That was already game set and match, because there was nothing coming through from the opposition. Dragan Dzajic was a major disappointment; Tarcisio Burgnich, one of the great right-backs, had no problems this time. Mirsad Fazlagic overlapped well as usual, but Jovan Acimovic did little and the balding Idriz Hosic, the one replacement, was never capped again.
In the second half, Riva missed his chances and Dino Zoff had to make one scrambling save, but it was all academic.
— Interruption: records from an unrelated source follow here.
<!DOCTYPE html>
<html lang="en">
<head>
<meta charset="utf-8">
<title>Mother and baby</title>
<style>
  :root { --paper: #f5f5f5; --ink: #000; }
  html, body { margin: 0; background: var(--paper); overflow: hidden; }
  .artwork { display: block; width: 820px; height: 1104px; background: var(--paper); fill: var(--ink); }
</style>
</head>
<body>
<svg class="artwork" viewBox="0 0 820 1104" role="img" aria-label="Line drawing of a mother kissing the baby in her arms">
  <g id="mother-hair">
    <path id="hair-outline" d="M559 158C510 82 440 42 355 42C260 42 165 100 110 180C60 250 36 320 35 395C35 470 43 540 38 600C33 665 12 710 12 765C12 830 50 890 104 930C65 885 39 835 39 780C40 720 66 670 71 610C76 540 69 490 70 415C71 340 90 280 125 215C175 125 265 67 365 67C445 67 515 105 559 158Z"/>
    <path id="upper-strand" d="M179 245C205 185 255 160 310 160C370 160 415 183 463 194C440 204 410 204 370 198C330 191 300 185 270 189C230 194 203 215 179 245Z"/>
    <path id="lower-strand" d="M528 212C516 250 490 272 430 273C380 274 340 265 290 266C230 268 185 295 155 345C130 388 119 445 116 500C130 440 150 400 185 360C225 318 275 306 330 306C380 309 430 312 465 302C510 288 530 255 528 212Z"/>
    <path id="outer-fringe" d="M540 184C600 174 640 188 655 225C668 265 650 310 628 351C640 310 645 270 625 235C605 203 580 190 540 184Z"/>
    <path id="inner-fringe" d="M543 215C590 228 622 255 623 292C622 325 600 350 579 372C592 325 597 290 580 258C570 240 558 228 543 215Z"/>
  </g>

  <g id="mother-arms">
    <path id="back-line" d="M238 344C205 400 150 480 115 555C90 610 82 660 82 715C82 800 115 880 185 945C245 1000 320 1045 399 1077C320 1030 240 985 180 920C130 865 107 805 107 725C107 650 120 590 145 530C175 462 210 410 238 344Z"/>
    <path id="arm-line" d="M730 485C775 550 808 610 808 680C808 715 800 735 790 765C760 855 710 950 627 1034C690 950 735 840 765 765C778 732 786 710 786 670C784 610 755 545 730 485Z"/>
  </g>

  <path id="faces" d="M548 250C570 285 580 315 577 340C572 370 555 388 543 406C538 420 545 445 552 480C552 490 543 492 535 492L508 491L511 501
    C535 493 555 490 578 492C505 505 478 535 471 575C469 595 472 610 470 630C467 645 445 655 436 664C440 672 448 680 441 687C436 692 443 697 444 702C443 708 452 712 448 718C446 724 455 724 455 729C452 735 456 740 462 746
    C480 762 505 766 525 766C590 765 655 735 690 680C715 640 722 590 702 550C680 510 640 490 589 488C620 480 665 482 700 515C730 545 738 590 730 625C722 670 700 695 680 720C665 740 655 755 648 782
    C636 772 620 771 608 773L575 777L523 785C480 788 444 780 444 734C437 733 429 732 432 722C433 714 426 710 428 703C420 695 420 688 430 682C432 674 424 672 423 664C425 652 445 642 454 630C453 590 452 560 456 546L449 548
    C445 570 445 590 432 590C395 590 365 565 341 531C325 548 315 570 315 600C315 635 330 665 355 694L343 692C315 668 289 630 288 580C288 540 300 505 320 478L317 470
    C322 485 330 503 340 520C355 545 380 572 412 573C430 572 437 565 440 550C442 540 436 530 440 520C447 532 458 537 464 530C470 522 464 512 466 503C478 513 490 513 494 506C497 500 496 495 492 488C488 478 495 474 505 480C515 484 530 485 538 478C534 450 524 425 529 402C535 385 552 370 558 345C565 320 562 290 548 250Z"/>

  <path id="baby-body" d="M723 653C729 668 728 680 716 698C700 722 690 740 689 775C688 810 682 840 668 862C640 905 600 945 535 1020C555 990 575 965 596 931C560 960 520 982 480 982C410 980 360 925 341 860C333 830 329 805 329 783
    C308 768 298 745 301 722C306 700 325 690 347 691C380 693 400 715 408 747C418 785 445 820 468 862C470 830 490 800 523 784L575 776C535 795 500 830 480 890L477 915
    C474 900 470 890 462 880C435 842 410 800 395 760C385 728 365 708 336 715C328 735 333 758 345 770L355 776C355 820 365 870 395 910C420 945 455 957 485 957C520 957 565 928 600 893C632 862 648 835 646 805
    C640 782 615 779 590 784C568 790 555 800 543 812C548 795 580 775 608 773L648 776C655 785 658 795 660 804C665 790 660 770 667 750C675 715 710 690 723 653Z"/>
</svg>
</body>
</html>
Reservations remained about that toss of a coin and another host nation lifting the trophy, and if this was the most thrustful and talented team to have won the Championship so far, it was a distinction that lasted only until the next one.
Zoff, Burgnich, Facchetti (c), Sandro Salvadore, Guarneri, Roberto Rosato, Domenghini, Mazzola, Anastasi, Giancarlo 'Picchio' De Sisti, Luigi Riva.
Coach: Ferruccio Valcareggi
Pantelic, Fazlagic (c), Damjanovic, Pavlovic, Paunovic, Holcer, Idriz Hosic, Trivic, Musemic, Acimovic, Dzajic.
Coach: Rajko Mitic